§ **SOURCE INFORMATION**
-=-=-
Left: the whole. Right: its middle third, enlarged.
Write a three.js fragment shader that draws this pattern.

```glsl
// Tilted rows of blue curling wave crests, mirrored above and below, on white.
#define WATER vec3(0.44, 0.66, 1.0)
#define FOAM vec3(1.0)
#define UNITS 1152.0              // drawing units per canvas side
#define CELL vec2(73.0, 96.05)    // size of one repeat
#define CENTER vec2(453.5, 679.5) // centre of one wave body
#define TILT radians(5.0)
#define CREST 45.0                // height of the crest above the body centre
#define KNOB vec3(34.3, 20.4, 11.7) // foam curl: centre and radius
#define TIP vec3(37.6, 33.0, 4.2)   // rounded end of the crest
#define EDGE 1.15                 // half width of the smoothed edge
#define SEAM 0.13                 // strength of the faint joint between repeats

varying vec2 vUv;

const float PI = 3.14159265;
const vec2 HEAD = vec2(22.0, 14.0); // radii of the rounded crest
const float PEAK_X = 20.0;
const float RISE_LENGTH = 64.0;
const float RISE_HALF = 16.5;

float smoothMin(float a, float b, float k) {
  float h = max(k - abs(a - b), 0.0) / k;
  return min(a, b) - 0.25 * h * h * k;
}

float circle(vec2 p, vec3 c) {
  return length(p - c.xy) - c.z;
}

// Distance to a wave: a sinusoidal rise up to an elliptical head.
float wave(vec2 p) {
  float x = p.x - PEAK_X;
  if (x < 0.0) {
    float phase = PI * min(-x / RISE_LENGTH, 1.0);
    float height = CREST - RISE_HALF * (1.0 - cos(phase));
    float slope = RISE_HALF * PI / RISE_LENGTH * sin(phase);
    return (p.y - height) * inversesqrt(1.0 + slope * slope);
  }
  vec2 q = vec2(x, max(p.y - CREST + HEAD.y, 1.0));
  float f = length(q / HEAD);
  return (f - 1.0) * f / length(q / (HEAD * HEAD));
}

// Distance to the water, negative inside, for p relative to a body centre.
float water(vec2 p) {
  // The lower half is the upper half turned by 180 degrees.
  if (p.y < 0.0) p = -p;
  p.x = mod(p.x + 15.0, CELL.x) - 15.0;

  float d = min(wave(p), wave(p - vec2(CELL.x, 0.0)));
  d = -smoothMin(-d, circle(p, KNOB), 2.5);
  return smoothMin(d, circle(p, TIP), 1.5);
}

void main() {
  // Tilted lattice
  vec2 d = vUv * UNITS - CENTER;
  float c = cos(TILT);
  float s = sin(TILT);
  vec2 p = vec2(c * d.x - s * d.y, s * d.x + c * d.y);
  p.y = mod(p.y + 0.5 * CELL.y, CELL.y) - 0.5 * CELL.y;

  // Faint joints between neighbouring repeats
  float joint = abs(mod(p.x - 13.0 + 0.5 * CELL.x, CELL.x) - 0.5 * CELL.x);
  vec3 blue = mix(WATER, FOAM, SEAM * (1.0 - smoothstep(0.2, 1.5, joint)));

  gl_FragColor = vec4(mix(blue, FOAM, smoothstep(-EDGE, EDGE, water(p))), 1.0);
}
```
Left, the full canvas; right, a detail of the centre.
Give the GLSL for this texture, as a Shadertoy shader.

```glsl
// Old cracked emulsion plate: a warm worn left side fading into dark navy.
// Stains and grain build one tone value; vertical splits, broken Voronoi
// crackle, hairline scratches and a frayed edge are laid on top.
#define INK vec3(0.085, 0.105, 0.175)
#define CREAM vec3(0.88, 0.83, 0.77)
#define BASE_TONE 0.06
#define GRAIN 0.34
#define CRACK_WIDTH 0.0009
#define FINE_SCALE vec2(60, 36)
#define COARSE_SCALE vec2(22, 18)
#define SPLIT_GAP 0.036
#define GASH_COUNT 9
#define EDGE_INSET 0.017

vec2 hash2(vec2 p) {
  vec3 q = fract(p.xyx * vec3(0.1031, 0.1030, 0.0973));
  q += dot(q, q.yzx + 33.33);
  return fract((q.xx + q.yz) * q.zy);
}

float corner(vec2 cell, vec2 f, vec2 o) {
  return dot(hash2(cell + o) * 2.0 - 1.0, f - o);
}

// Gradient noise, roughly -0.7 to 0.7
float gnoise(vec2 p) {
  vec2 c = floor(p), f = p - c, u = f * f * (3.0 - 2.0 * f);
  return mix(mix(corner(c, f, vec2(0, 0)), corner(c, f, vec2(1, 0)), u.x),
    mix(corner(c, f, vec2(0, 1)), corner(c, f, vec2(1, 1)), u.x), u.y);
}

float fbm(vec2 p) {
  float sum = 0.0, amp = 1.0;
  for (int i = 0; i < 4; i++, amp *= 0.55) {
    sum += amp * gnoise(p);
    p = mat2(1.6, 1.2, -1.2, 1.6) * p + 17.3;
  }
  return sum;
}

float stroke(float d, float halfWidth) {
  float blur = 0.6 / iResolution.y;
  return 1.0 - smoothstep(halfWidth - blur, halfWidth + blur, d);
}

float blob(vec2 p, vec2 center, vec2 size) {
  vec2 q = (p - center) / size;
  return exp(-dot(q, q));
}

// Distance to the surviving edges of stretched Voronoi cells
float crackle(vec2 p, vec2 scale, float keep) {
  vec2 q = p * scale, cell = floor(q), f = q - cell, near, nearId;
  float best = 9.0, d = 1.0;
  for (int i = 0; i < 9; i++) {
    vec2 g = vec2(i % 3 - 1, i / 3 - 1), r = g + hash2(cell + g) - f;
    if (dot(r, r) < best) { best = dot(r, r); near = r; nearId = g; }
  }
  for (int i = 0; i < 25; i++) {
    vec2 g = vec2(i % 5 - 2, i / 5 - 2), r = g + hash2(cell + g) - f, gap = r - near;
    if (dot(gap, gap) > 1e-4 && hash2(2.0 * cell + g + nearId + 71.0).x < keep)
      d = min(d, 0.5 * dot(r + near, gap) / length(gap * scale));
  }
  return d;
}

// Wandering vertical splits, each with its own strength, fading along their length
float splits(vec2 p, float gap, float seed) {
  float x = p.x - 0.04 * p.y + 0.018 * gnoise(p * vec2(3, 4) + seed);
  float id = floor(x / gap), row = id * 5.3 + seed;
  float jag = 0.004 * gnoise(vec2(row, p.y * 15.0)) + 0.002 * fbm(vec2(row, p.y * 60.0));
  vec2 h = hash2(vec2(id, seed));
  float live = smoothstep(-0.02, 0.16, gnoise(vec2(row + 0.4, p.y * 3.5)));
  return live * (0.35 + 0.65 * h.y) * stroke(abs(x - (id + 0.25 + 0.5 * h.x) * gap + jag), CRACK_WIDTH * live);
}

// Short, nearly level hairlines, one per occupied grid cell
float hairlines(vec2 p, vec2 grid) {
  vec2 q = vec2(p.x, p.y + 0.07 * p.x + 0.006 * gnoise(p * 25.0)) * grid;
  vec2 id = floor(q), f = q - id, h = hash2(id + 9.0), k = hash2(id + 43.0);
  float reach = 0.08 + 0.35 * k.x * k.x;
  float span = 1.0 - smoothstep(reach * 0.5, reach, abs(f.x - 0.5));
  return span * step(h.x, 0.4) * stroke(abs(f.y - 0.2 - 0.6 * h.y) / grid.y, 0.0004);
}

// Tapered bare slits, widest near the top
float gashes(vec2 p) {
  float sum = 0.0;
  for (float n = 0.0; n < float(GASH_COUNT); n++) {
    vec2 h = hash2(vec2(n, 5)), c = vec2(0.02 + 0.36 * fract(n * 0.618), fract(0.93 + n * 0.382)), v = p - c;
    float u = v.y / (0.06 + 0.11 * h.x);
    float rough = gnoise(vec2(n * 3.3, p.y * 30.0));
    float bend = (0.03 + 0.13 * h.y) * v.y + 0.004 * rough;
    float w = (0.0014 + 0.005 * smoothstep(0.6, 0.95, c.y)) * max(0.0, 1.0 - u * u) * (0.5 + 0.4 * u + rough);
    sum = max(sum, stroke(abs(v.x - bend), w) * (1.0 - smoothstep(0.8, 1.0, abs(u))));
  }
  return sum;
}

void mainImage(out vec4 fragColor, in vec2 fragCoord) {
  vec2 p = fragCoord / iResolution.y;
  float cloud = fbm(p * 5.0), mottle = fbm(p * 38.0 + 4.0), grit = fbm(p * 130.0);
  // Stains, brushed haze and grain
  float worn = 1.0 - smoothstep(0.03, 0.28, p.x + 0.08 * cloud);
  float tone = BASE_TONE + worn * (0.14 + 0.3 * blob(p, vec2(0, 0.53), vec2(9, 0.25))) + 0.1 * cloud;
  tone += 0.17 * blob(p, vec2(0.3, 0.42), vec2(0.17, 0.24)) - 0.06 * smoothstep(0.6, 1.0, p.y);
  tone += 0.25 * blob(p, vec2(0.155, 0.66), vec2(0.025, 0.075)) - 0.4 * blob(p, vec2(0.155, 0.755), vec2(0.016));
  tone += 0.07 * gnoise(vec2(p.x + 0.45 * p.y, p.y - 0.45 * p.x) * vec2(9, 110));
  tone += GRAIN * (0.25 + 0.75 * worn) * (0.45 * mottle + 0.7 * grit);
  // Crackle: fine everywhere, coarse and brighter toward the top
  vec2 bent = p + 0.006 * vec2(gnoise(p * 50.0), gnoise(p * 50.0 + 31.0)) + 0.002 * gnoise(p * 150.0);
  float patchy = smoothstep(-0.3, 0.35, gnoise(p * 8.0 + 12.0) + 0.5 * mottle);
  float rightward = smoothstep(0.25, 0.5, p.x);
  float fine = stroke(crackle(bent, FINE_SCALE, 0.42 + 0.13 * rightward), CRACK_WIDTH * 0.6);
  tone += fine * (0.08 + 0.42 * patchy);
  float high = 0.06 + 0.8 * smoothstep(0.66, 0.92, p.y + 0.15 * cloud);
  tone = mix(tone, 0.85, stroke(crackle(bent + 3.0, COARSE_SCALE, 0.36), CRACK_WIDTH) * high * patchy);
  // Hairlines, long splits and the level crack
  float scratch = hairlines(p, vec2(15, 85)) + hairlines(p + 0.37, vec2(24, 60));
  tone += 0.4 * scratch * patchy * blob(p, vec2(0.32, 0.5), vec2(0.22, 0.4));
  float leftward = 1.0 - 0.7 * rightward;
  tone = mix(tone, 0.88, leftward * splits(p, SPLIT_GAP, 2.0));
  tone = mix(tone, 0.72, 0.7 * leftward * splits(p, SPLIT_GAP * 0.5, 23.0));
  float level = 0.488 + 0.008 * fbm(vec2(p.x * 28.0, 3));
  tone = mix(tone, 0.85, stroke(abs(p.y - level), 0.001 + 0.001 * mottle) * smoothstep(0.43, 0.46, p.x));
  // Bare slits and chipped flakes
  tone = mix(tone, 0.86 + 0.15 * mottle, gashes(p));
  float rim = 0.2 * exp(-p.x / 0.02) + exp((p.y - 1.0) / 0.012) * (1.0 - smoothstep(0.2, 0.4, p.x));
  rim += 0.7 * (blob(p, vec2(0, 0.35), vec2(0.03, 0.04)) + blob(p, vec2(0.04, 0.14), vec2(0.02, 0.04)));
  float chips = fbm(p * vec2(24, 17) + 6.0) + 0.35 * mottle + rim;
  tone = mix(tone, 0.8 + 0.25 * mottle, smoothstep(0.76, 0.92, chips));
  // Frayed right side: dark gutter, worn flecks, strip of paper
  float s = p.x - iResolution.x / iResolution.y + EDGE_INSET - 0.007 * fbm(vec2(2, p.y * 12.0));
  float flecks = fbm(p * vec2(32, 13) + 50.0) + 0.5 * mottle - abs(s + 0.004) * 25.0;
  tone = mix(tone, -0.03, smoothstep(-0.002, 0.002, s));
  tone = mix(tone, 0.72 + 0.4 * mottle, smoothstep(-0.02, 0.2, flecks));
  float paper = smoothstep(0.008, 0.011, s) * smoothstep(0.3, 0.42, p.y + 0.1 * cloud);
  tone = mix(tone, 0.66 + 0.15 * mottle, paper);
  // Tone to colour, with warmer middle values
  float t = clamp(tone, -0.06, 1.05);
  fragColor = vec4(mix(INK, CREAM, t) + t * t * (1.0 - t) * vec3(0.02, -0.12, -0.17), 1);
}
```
-=-=-
§ **WHAT NEEDS TO BE DONE**
Each line above where the word "height" occurs should be copied out.

§ **RESPONSE BOX**
#define CREST 45.0                // height of the crest above the body centre
    float height = CREST - RISE_HALF * (1.0 - cos(phase));
    return (p.y - height) * inversesqrt(1.0 + slope * slope);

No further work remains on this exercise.